I thought about leaving school and New York. My mom and brother had just moved across the country to Arizona. My sister was in college in PA. If I left, I really had no home to go to. I'd have no degree. What was I planning to do for a career? I decided to stick it out. It's amazing how quickly you adjust to changes. My gig painting carousel horses was downsized within two weeks and I was jobless. Showing ID to access some of your classes because the police precinct is next door. Snipers stationed on the roof for the same reason. Constant heavily armed police with dogs and national guard presence in the subway stations. Color coded "terror" alerts. Every time I left New York on a bus and arrived again via the Lincoln Tunnel, the altered skyline was a constant reminder of the world we now lived in.
Life goes on. People go about their days. New Yorkers are strong. Ten years go by. One day the skyline doesn't look so strange. I didn't leave then and I'm still in this great city, scraping by a living as an animation artist. There is no doubt it was a tragic day. Many lives were lost, countless people were affected. Still more will be lost to diseases caused by the debris and toxic fumes people were exposed to as they volunteered for the cleanup and lived in the area of the World Trade Center during those months.
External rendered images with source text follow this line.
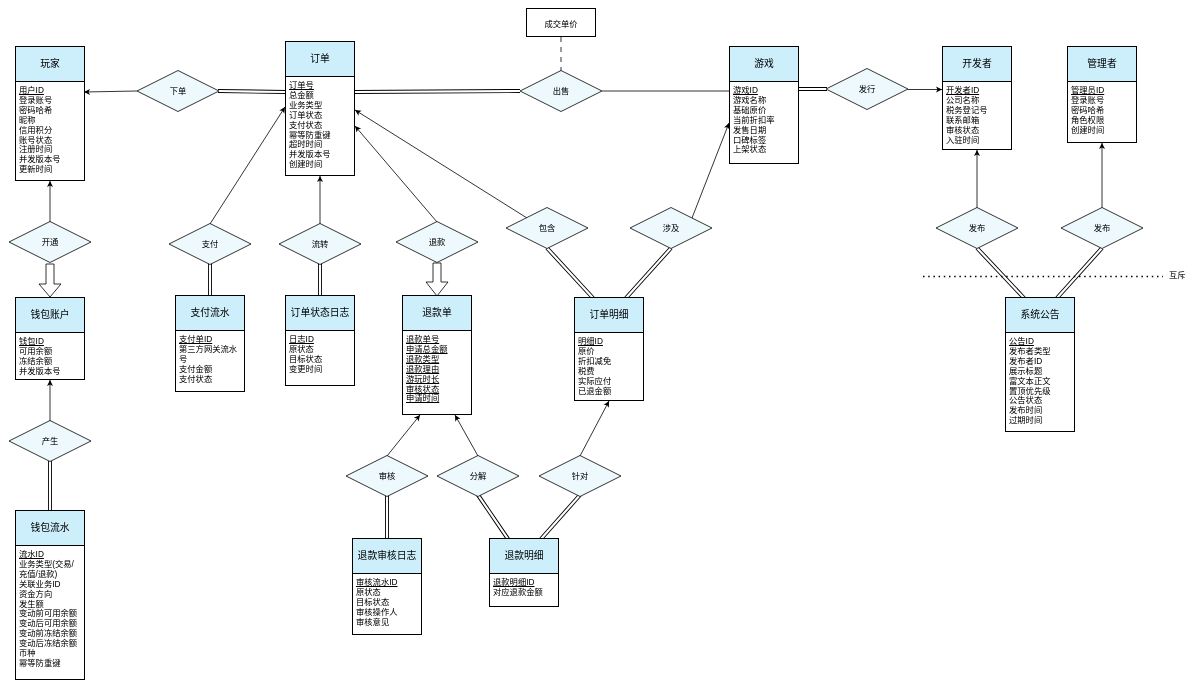
<!DOCTYPE html>
<html lang="zh-CN">
<head>
<meta charset="utf-8">
<title>游戏平台实体关系图</title>
<style>
:root {
  --paper: #ffffff;
  --ink: #000000;
  --header: #cceffb;
  --relation: #edf9fd;
}
* { box-sizing: border-box; margin: 0; padding: 0; }
html, body { width: 1200px; height: 688px; overflow: hidden; background: var(--paper); }
body { font-family: "Liberation Sans", "Noto Sans CJK SC", sans-serif; color: var(--ink); }
.diagram { position: relative; width: 1200px; height: 688px; overflow: hidden; }
.connectors { position: absolute; left: 0; top: 0; fill: none; stroke: var(--ink); stroke-width: 0.8; }
.rail-outer { stroke-width: 4; }
.rail-inner { stroke: var(--paper); stroke-width: 2.2; }
.arrow { marker-end: url(#arrowhead); }
.block-arrow { fill: var(--paper); }
.dashed { stroke-dasharray: 5 5; }
.dotted { stroke-width: 1.5; stroke-dasharray: 1.5 3.7; }
.entity {
  position: absolute; left: var(--x); top: var(--y); width: 70px; height: var(--h);
  border: 1.4px solid var(--ink); background: var(--paper);
  display: flex; flex-direction: column;
}
.entity h2 {
  flex: 0 0 35px; display: flex; align-items: center; justify-content: center;
  border-bottom: 1.4px solid var(--ink); background: var(--header);
  font-size: 9.8px; font-weight: 400; line-height: 12px; white-space: nowrap;
}
.entity ul { list-style: none; padding: 4px 0 0 3px; font-size: 8.3px; line-height: 9.9px; white-space: nowrap; }
.entity .key { text-decoration: underline; }
.relation {
  position: absolute; left: calc(var(--x) - 42px); top: calc(var(--y) - 21px);
  width: 84px; height: 42px; display: grid; place-items: center;
  font-size: 8.3px; line-height: 10px;
}
.relation > * { grid-area: 1 / 1; }
.relation svg { fill: var(--relation); stroke: var(--ink); stroke-width: 0.8; }
.attribute {
  position: absolute; left: 526px; top: 8px; width: 70px; height: 29px;
  border: 1px solid var(--ink); display: flex; align-items: center; justify-content: center;
  font-size: 8.3px; background: var(--paper);
}
.constraint { position: absolute; left: 1169px; top: 270px; font-size: 8.3px; line-height: 10px; white-space: nowrap; }
</style>
</head>
<body>
<main class="diagram">
  <svg class="connectors" width="1200" height="688" viewBox="0 0 1200 688" aria-hidden="true">
    <defs>
      <marker id="arrowhead" markerUnits="userSpaceOnUse" markerWidth="8" markerHeight="8" refX="7" refY="4" orient="auto">
        <path d="M1 1L7 4L1 7L2.5 4Z" fill="#000" stroke="none"/>
      </marker>
      <polygon id="diamond" points="1,21 42,0.5 83,21 42,41.5"/>
      <path id="rails" d="M218 91L286 92M354 92L520 91M798 89H827M210 263V297M320 263V297M547 248L593 298M671 248L626 298M977 248L1024 298M1102 248L1057 298M50 461V511M387 495V539M478 495L508 539M580 495L541 539"/>
    </defs>
    <use href="#rails" class="rail-outer"/>
    <use href="#rails" class="rail-inner"/>
    <line class="arrow" x1="137" y1="91" x2="84" y2="92"/>
    <line class="arrow" x1="50" y1="222" x2="50" y2="181"/>
    <line class="arrow" x1="50" y1="421" x2="50" y2="380"/>
    <line class="arrow" x1="210" y1="224" x2="285" y2="107"/>
    <line class="arrow" x1="320" y1="224" x2="320" y2="176"/>
    <line class="arrow" x1="437" y1="222" x2="355" y2="126"/>
    <line class="arrow" x1="527" y1="218" x2="355" y2="110"/>
    <line class="arrow" x1="692" y1="218" x2="729" y2="123"/>
    <line class="arrow" x1="908" y1="89.5" x2="942" y2="89.5"/>
    <line class="arrow" x1="977" y1="208" x2="977" y2="150"/>
    <line class="arrow" x1="1102" y1="208" x2="1102" y2="143"/>
    <line class="arrow" x1="387" y1="456" x2="420" y2="415"/>
    <line class="arrow" x1="478" y1="456" x2="455" y2="415"/>
    <line class="arrow" x1="580" y1="456" x2="609" y2="401"/>
    <line x1="602" y1="91" x2="729" y2="91"/>
    <line class="dashed" x1="561" y1="37" x2="561" y2="71"/>
    <line class="dotted" x1="923" y1="276.5" x2="1163" y2="276.5"/>
    <polygon class="block-arrow" points="46,264 54,264 54,284 61,284 50,297 39,284 46,284"/>
    <polygon class="block-arrow" points="433,263 441,263 441,282 448,282 437,296 426,282 433,282"/>
  </svg>

  <div class="attribute">成交单价</div>
  <p class="constraint">互斥</p>

  <section class="entity" style="--x:15px;--y:46px;--h:135px">
    <h2>玩家</h2>
    <ul><li class="key">用户ID</li><li>登录账号</li><li>密码哈希</li><li>昵称</li><li>信用积分</li><li>账号状态</li><li>注册时间</li><li>并发版本号</li><li>更新时间</li></ul>
  </section>
  <section class="entity" style="--x:285px;--y:41px;--h:135px">
    <h2>订单</h2>
    <ul><li class="key">订单号</li><li>总金额</li><li>业务类型</li><li>订单状态</li><li>支付状态</li><li>幂等防重键</li><li>超时时间</li><li>并发版本号</li><li>创建时间</li></ul>
  </section>
  <section class="entity" style="--x:729px;--y:46px;--h:118px">
    <h2>游戏</h2>
    <ul><li class="key">游戏ID</li><li>游戏名称</li><li>基础原价</li><li>当前折扣率</li><li>发售日期</li><li>口碑标签</li><li>上架状态</li></ul>
  </section>
  <section class="entity" style="--x:942px;--y:46px;--h:104px">
    <h2>开发者</h2>
    <ul><li class="key">开发者ID</li><li>公司名称</li><li>税务登记号</li><li>联系邮箱</li><li>审核状态</li><li>入驻时间</li></ul>
  </section>
  <section class="entity" style="--x:1067px;--y:46px;--h:97px">
    <h2>管理者</h2>
    <ul><li class="key">管理员ID</li><li>登录账号</li><li>密码哈希</li><li>角色权限</li><li>创建时间</li></ul>
  </section>
  <section class="entity" style="--x:15px;--y:297px;--h:83px">
    <h2>钱包账户</h2>
    <ul><li class="key">钱包ID</li><li>可用余额</li><li>冻结余额</li><li>并发版本号</li></ul>
  </section>
  <section class="entity" style="--x:175px;--y:295px;--h:97px">
    <h2>支付流水</h2>
    <ul><li class="key">支付单ID</li><li>第三方网关流水<br>号</li><li>支付金额</li><li>支付状态</li></ul>
  </section>
  <section class="entity" style="--x:285px;--y:295px;--h:91px">
    <h2>订单状态日志</h2>
    <ul><li class="key">日志ID</li><li>原状态</li><li>目标状态</li><li>变更时间</li></ul>
  </section>
  <section class="entity" style="--x:402px;--y:295px;--h:120px">
    <h2>退款单</h2>
    <ul class="key"><li>退款单号</li><li>申请总金额</li><li>退款类型</li><li>退款理由</li><li>游玩时长</li><li>审核状态</li><li>申请时间</li></ul>
  </section>
  <section class="entity" style="--x:574px;--y:297px;--h:104px">
    <h2>订单明细</h2>
    <ul><li class="key">明细ID</li><li>原价</li><li>折扣减免</li><li>税费</li><li>实际应付</li><li>已退金额</li></ul>
  </section>
  <section class="entity" style="--x:1005px;--y:297px;--h:135px">
    <h2>系统公告</h2>
    <ul><li class="key">公告ID</li><li>发布者类型</li><li>发布者ID</li><li>展示标题</li><li>富文本正文</li><li>置顶优先级</li><li>公告状态</li><li>发布时间</li><li>过期时间</li></ul>
  </section>
  <section class="entity" style="--x:15px;--y:510px;--h:170px">
    <h2>钱包流水</h2>
    <ul><li class="key">流水ID</li><li>业务类型(交易/<br>充值/退款)</li><li>关联业务ID</li><li>资金方向</li><li>发生额</li><li>变动前可用余额</li><li>变动后可用余额</li><li>变动前冻结余额</li><li>变动后冻结余额</li><li>币种</li><li>幂等防重键</li></ul>
  </section>
  <section class="entity" style="--x:352px;--y:538px;--h:97px">
    <h2>退款审核日志</h2>
    <ul><li class="key">审核流水ID</li><li>原状态</li><li>目标状态</li><li>审核操作人</li><li>审核意见</li></ul>
  </section>
  <section class="entity" style="--x:489px;--y:538px;--h:69px">
    <h2>退款明细</h2>
    <ul><li class="key">退款明细ID</li><li>对应退款金额</li></ul>
  </section>

  <div class="relation" style="--x:178px;--y:91px"><svg width="84" height="42"><use href="#diamond"/></svg><span>下单</span></div>
  <div class="relation" style="--x:561px;--y:91px"><svg width="84" height="42"><use href="#diamond"/></svg><span>出售</span></div>
  <div class="relation" style="--x:867px;--y:89px"><svg width="84" height="42"><use href="#diamond"/></svg><span>发行</span></div>
  <div class="relation" style="--x:50px;--y:242px"><svg width="84" height="42"><use href="#diamond"/></svg><span>开通</span></div>
  <div class="relation" style="--x:210px;--y:244px"><svg width="84" height="42"><use href="#diamond"/></svg><span>支付</span></div>
  <div class="relation" style="--x:320px;--y:244px"><svg width="84" height="42"><use href="#diamond"/></svg><span>流转</span></div>
  <div class="relation" style="--x:437px;--y:242px"><svg width="84" height="42"><use href="#diamond"/></svg><span>退款</span></div>
  <div class="relation" style="--x:547px;--y:228px"><svg width="84" height="42"><use href="#diamond"/></svg><span>包含</span></div>
  <div class="relation" style="--x:671px;--y:228px"><svg width="84" height="42"><use href="#diamond"/></svg><span>涉及</span></div>
  <div class="relation" style="--x:977px;--y:228px"><svg width="84" height="42"><use href="#diamond"/></svg><span>发布</span></div>
  <div class="relation" style="--x:1102px;--y:228px"><svg width="84" height="42"><use href="#diamond"/></svg><span>发布</span></div>
  <div class="relation" style="--x:50px;--y:441px"><svg width="84" height="42"><use href="#diamond"/></svg><span>产生</span></div>
  <div class="relation" style="--x:387px;--y:476px"><svg width="84" height="42"><use href="#diamond"/></svg><span>审核</span></div>
  <div class="relation" style="--x:478px;--y:476px"><svg width="84" height="42"><use href="#diamond"/></svg><span>分解</span></div>
  <div class="relation" style="--x:580px;--y:476px"><svg width="84" height="42"><use href="#diamond"/></svg><span>针对</span></div>
</main>
</body>
</html>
To me, the even more tragic event is that we're still at war. Lives of soldiers and innocent people are lost every day, not to mention billions of dollars spent because of the "war on terror." A war started in one administration that probably won't see an end in the current administration. It's an unwinnable war, the Vietnam of our era. Yet few people are protesting to end it. Protests have broken out in countries across the world to change their own governments, yet we stand silent as atrocities from hunger, homelessness and sex trafficking to government overspending, stock market scams and bank bailouts happen in our own backyards.
Thanks for reading if you'd made it this far. I promise this won't become a regular installment of the blog. Writing, making comics and art in general have been very therapeutic for me. I've been trying to work on a comic of this day for years, but it never seems right. It always seems too soon, too trivial an account. I felt that it was time to at least share my experience in writing and photos. Time does heal all wounds and I hope that everyone affected directly by this tragedy finds peace. Most New Yorkers I know have found a way to move on and I hope the rest of the country follows suit.
The only photo I have of the Twin Towers was taken while waiting for the fireworks to start on July 4, 2000 at the waterfront in Williamsburg near the Domino Sugar factory.
I'll leave you with these words about New York from Speed Levitch.
My boyfriend introduced me to his beautiful black and white film "The Cruise." There's some fantastic footage of NYC in the late 90s including the World Trade Center. His poetic and sometimes hilarious commentary on New York as a bus tour guide is just great. It's available on Netflix watch now.